Currently, general-purpose chips only have the ability to achieve 70 out of 100 of the desired outcomes, while custom chips only score 60 out of 100. But with the maturity of deep learning and the continued advancement in chip manufacturing processes, AIPU is able to improve the computing power of hearing aids, making it possible to finally realize the sound processing of dynamic and complex environments through deep learning. This technology has the potential to greatly enhance the capabilities of hearing aids, providing users with a significantly improved sound experience and a better quality of life.
Algorithms will also play a preeminent role in the shift from specialized to general chips. Instead of starting with a custom chip and determining the functions it can support, companies using general chips can begin by identifying the features they want the hearing device to have, such as noise reduction and Bluetooth connectivity. For example, Orka’s approach to hearing aid development differs from the typical process which involves starting with a custom chip, such as ON Semiconductor’s EZAIRO series, and determining its supported functions. From there, they can develop the chips and parts that can support these features. When, in many cases, companies find shortcomings in existing solutions, general chips will give them the flexibility to develop algorithms to produce these features.
For companies using custom chips, they can simply use the pre-existing algorithms on the chip without much adjustment, as there is not much room for changing to more advanced features. This makes their development and production process relatively simple. However, specific, desired algorithms that advance hearing devices, such as noise reduction, cannot be deployed on a custom chip. This means by going the general chip route, manufacturers may have to write all the basic algorithms themselves, go through the process of debugging, validation, clinical testing, and more, but in the end it allows them complete control of all the necessary algorithms and integrates and optimizes unique features for a more sophisticated device. It also gives companies the confidence to continue combining software and hardware in unique ways that innovate beyond features that are already offered in hearing devices on the market.
Advancements of general chips in hearing health devices
General chips are all about optimizing the combination of software and hardware through unique and advanced algorithms that drive innovation in hearing health devices. Orka is currently working on a general chip hearing device that will launch in 2023 leveraging unique algorithms to improve processing and computation power along with connectivity capabilities.
While the hearing health industry is still working toward adoption of general chips, the device advancements in both processing and computation power, and unique AI features, show why general chips are the next innovative advancement in hearing device technology. Industry adoption may take time, but the use of general-purpose chips will certainly become more of a norm in the hearing care world. HR
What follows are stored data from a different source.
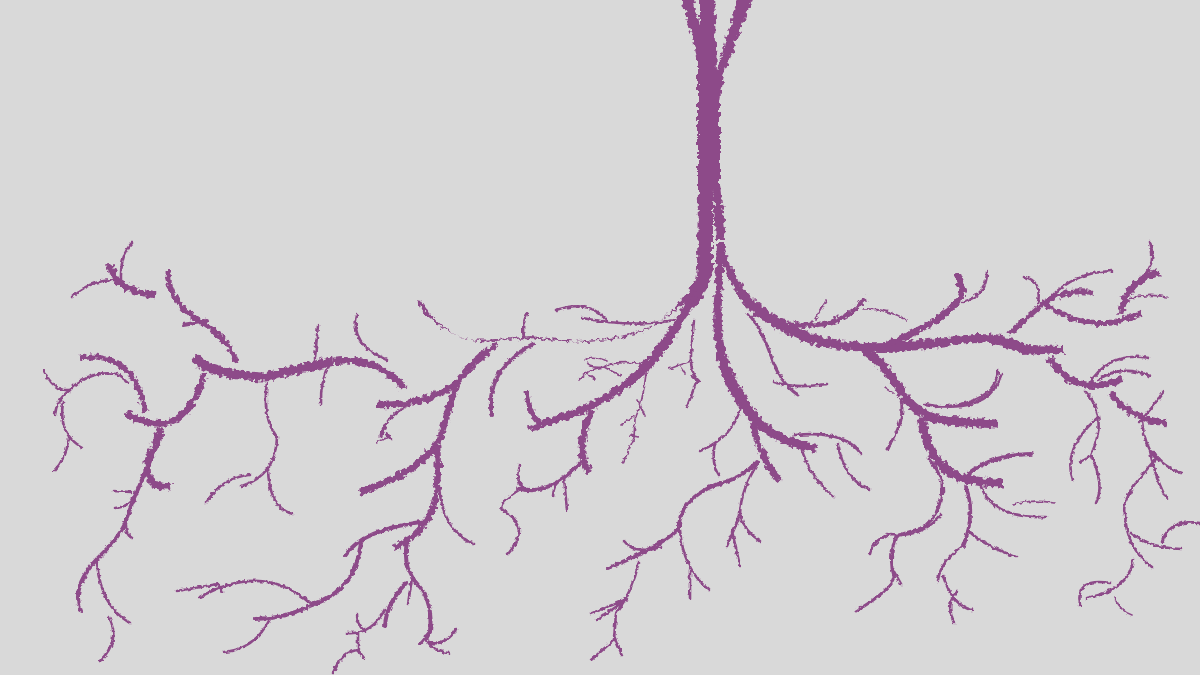
<!DOCTYPE html>
<html lang="en">
<head>
<meta charset="utf-8">
<title>Roots</title>
<style>
  :root { --ground: #d9d9d9; --root: #8d4a89; }
  html, body { margin: 0; height: 100%; overflow: hidden; background: var(--ground); }
  .artwork { display: block; width: 1200px; height: 675px; background: var(--ground); }
  .roots { fill: none; stroke: var(--root); stroke-linecap: round; stroke-linejoin: round; }
  .trunk { fill: var(--root); stroke: none; }
  .limb { stroke-width: 9; stroke-linecap: butt; }
  .branch { stroke-width: 6.5; stroke-linecap: butt; }
  .shoot { stroke-width: 4; }
  .twig { stroke-width: 2.6; }
  .hair { stroke-width: 1.7; }
</style>
</head>
<body>
<svg class="artwork" viewBox="0 0 1200 675" role="img" aria-label="Purple roots spreading from a stem">
  <defs>
    <filter id="rough-bark" filterUnits="userSpaceOnUse" x="0" y="0" width="1200" height="675" color-interpolation-filters="sRGB">
      <feTurbulence type="fractalNoise" baseFrequency="0.22" numOctaves="2" seed="4" result="grain"/>
      <feDisplacementMap in="SourceGraphic" in2="grain" scale="8" xChannelSelector="R" yChannelSelector="G"/>
    </filter>
    <filter id="rough-hair" filterUnits="userSpaceOnUse" x="0" y="0" width="1200" height="675" color-interpolation-filters="sRGB">
      <feTurbulence type="fractalNoise" baseFrequency="0.25" numOctaves="2" seed="9" result="grain"/>
      <feDisplacementMap in="SourceGraphic" in2="grain" scale="4" xChannelSelector="R" yChannelSelector="G"/>
    </filter>
  </defs>

  <g class="roots" filter="url(#rough-bark)">
    <g class="trunk">
      <path d="M700-4H714L717 70L739-4H754L738 35L724 75L720 100V185L726 240H716L713 190V268Q710 290 694 308L684 303Q695 288 697 270L698 190V60L690 30L680-4H692L700 25Z"/>
      <!-- left main roots -->
      <path d="M697 290Q672 318 640 331Q590 347 530 338L495 341Q470 344 444 329Q426 318 416 300L421 301Q440 330 466 339Q490 341 530 336L586 342Q630 340 655 325Q680 307 695 280Z"/>
      <path d="M698 295Q680 335 650 370Q610 405 570 419L531 431L528 426L570 410Q610 396 638 368Q667 338 685 302Z"/>
      <!-- right main roots -->
      <path d="M717 243H722Q735 283 755 300Q785 326 820 336Q860 346 900 342L975 334Q1005 333 1028 345L1062 346L1064 353L1022 355Q1000 342 975 342L910 351Q860 354 820 347Q775 334 746 307Q728 285 717 243Z"/>
      <path d="M717 243H724L722 300Q720 345 731 368Q750 408 765 422Q782 437 818 445L814 453Q772 443 754 425Q730 400 720 370Q711 340 714 300Z"/>
    </g>

    <g class="limb">
      <path d="M864 349Q888 368 900 390Q915 416 946 421L997 424"/>
      <path d="M921 418Q930 460 950 473Q970 483 1003 483"/>
      <path d="M194 358Q215 376 265 377L333 361"/>
    </g>

    <g class="branch">
      <path d="M333 361Q378 356 404 389"/>
      <path d="M497 345Q475 358 458 381Q430 406 377 405"/>
      <path d="M458 381Q448 410 440 438Q425 470 359 493"/>
      <path d="M437 445Q440 492 431 513Q418 538 394 548"/>
      <path d="M204 374Q198 395 188 409Q167 435 126 414"/>
      <path d="M161 428L148 461Q144 489 171 486"/>
      <path d="M168 270Q168 295 188 313Q230 337 236 363" stroke-width="5"/>
      <path d="M109 264Q114 291 155 295"/>
      <path d="M79 358Q135 350 145 412" stroke-width="5"/>
      <path d="M592 410Q573 453 590 472"/>
      <path d="M753 422Q757 452 780 482"/>
      <path d="M886 345Q960 314 963 290L957 275"/>
      <path d="M1050 358Q1075 399 1122 379"/>
      <path d="M1110 393Q1130 419 1166 423"/>
      <path d="M1121 314Q1127 278 1160 273"/>
      <path d="M790 324Q842 331 865 298" stroke-width="5"/>
      <path d="M1009 334L1044 303Q1066 288 1093 293" stroke-width="5"/>
      <path d="M1045 304Q1080 327 1112 323L1142 313" stroke-width="5"/>
      <path d="M527 391Q529 417 542 424" stroke-width="5"/>
    </g>
  </g>

  <g class="roots" filter="url(#rough-hair)">
    <g class="shoot">
      <path d="M162 435Q145 470 127 517Q125 530 104 552Q69 585 81 611"/>
      <path d="M428 521Q361 529 345 556"/>
      <path d="M361 543Q356 590 312 605Q285 619 255 619"/>
      <path d="M407 542Q402 568 419 586Q433 602 430 632L420 644"/>
      <path d="M533 344Q484 371 492 415"/>
      <path d="M582 461Q548 498 518 488"/>
      <path d="M385 626Q386 604 406 583"/>
      <path d="M757 462Q741 479 715 485Q678 501 679 529Q656 549 608 568"/>
      <path d="M901 400Q906 421 887 449" stroke-width="3"/>
      <path d="M942 484Q943 510 925 527L896 536Q888 560 894 576Q892 590 856 611" stroke-width="3"/>
      <path d="M966 487Q976 515 963 546" stroke-width="3.6"/>
      <path d="M969 473Q992 455 1031 454"/>
      <path d="M748 314Q761 327 771 356Q779 382 798 395" stroke-width="3"/>
      <path d="M963 302Q987 295 987 272" stroke-width="2.6"/>
      <path d="M183 325L207 321"/>
      <path d="M381 436Q386 417 405 407" stroke-width="3"/>
    </g>

    <g class="twig">
      <!-- far left -->
      <path d="M132 243Q120 255 121 280"/>
      <path d="M72 297Q89 281 112 280"/>
      <path d="M44 371Q54 392 70 390Q88 370 117 374L128 382"/>
      <path d="M70 390Q56 400 55 415"/>
      <path d="M63 402Q58 435 82 447M69 438Q66 459 54 471"/>
      <path d="M115 508Q132 507 136 490M113 491L131 492M126 522Q125 535 132 538"/>
      <path d="M97 563Q101 607 130 623M109 617Q121 640 100 661"/>
      <path d="M318 325L315 358M330 364Q320 380 321 404"/>
      <path d="M357 315Q349 344 387 360"/>
      <path d="M267 382Q262 418 277 437Q276 475 242 486M268 469Q269 508 293 514"/>
      <path d="M206 503Q222 477 250 475"/>
      <path d="M312 605Q265 561 200 597M177 591L218 584L222 592"/>
      <path d="M270 619Q254 650 224 652"/>
      <path d="M439 487Q443 531 474 544"/>
      <path d="M412 578L408 604M425 636Q431 652 449 653M429 643Q447 645 456 629"/>
      <path d="M385 609Q372 635 347 633M357 614Q357 626 365 631M358 633V650L364 658M333 673Q342 650 360 650"/>
      <path d="M386 434L391 439"/>
      <!-- centre -->
      <path d="M524 338Q521 325 527 314"/>
      <path d="M556 310Q589 299 606 320"/>
      <path d="M582 318Q635 328 675 320"/>
      <path d="M520 465Q515 483 524 487Q495 504 503 510Q532 527 508 554"/>
      <path d="M562 478Q553 485 553 496M564 478L567 510"/>
      <path d="M694 320L691 354Q690 374 699 381M697 380L687 407"/>
      <path d="M741 405Q735 436 700 451M715 443Q711 464 719 476"/>
      <path d="M756 466Q740 493 740 515Q745 532 760 541M741 513L727 546M732 531L740 566"/>
      <path d="M680 530Q683 569 709 590M690 570V599"/>
      <path d="M624 541Q634 555 661 547"/>
      <path d="M639 562Q632 593 616 613L614 640L591 660M614 636L622 655M590 614L627 599M597 620L623 602"/>
      <path d="M774 382Q795 389 827 384"/>
      <path d="M801 447Q809 476 834 497M838 444Q844 480 869 489M795 435Q845 430 861 454"/>
      <!-- right -->
      <path d="M925 404Q988 416 1002 374M934 407Q996 405 998 370"/>
      <path d="M928 458Q943 474 943 492M941 515Q920 539 891 534Q873 539 870 554M893 570L901 584"/>
      <path d="M963 546Q939 563 938 581M969 531Q981 544 1016 557M943 576Q953 606 972 610M957 592Q945 603 954 623"/>
      <path d="M981 487Q994 519 1046 517"/>
      <path d="M1085 391Q1109 416 1091 455Q1105 485 1096 503M1091 455L1080 462M1096 419Q1062 450 1073 480"/>
      <path d="M1142 421Q1144 445 1156 459Q1119 499 1125 514Q1126 548 1152 567M1153 451Q1160 465 1181 473M1150 452Q1157 483 1167 499"/>
      <path d="M1140 422Q1152 408 1164 391"/>
      <path d="M1131 533Q1149 548 1181 549M1162 542Q1169 519 1200 523"/>
      <path d="M1133 559Q1130 590 1087 598M1110 583Q1075 577 1080 605"/>
      <path d="M1024 277Q1042 280 1038 303M1050 298Q1074 272 1112 271M1150 242Q1157 262 1143 278"/>
      <path d="M1089 384Q1109 351 1149 358M1098 380Q1120 364 1150 376"/>
    </g>

    <g class="hair">
      <path d="M585 360Q591 354 607 361M579 380Q587 369 604 367L621 376M587 362Q590 369 604 367Q612 360 647 364M587 373L595 379"/>
      <path d="M646 374Q643 402 635 419L634 438L623 463M621 425L634 416M638 400L645 416M638 437L630 435"/>
      <path d="M669 369L691 361M681 368L685 374M691 375L698 382"/>
      <path d="M815 319L826 301M863 309Q886 308 907 320"/>
      <path d="M1013 504Q1033 499 1054 503"/>
      <path d="M1115 598Q1121 612 1132 615"/>
      <path d="M1127 299Q1147 293 1167 297"/>
      <path d="M376 442L387 438M885 388L893 393"/>
    </g>
  </g>
</svg>
</body>
</html>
Ben Sun is the CEO and co-founder of Orka, an innovative global hearing technology company born out of a passion and commitment to address hearing loss. Prior to Orka, Sun was a hardware engineer at Apple, where he participated in the hardware design, supply chain, and process control of micro-interactive products such as the first-generation Apple Pencil and butterfly keyboard.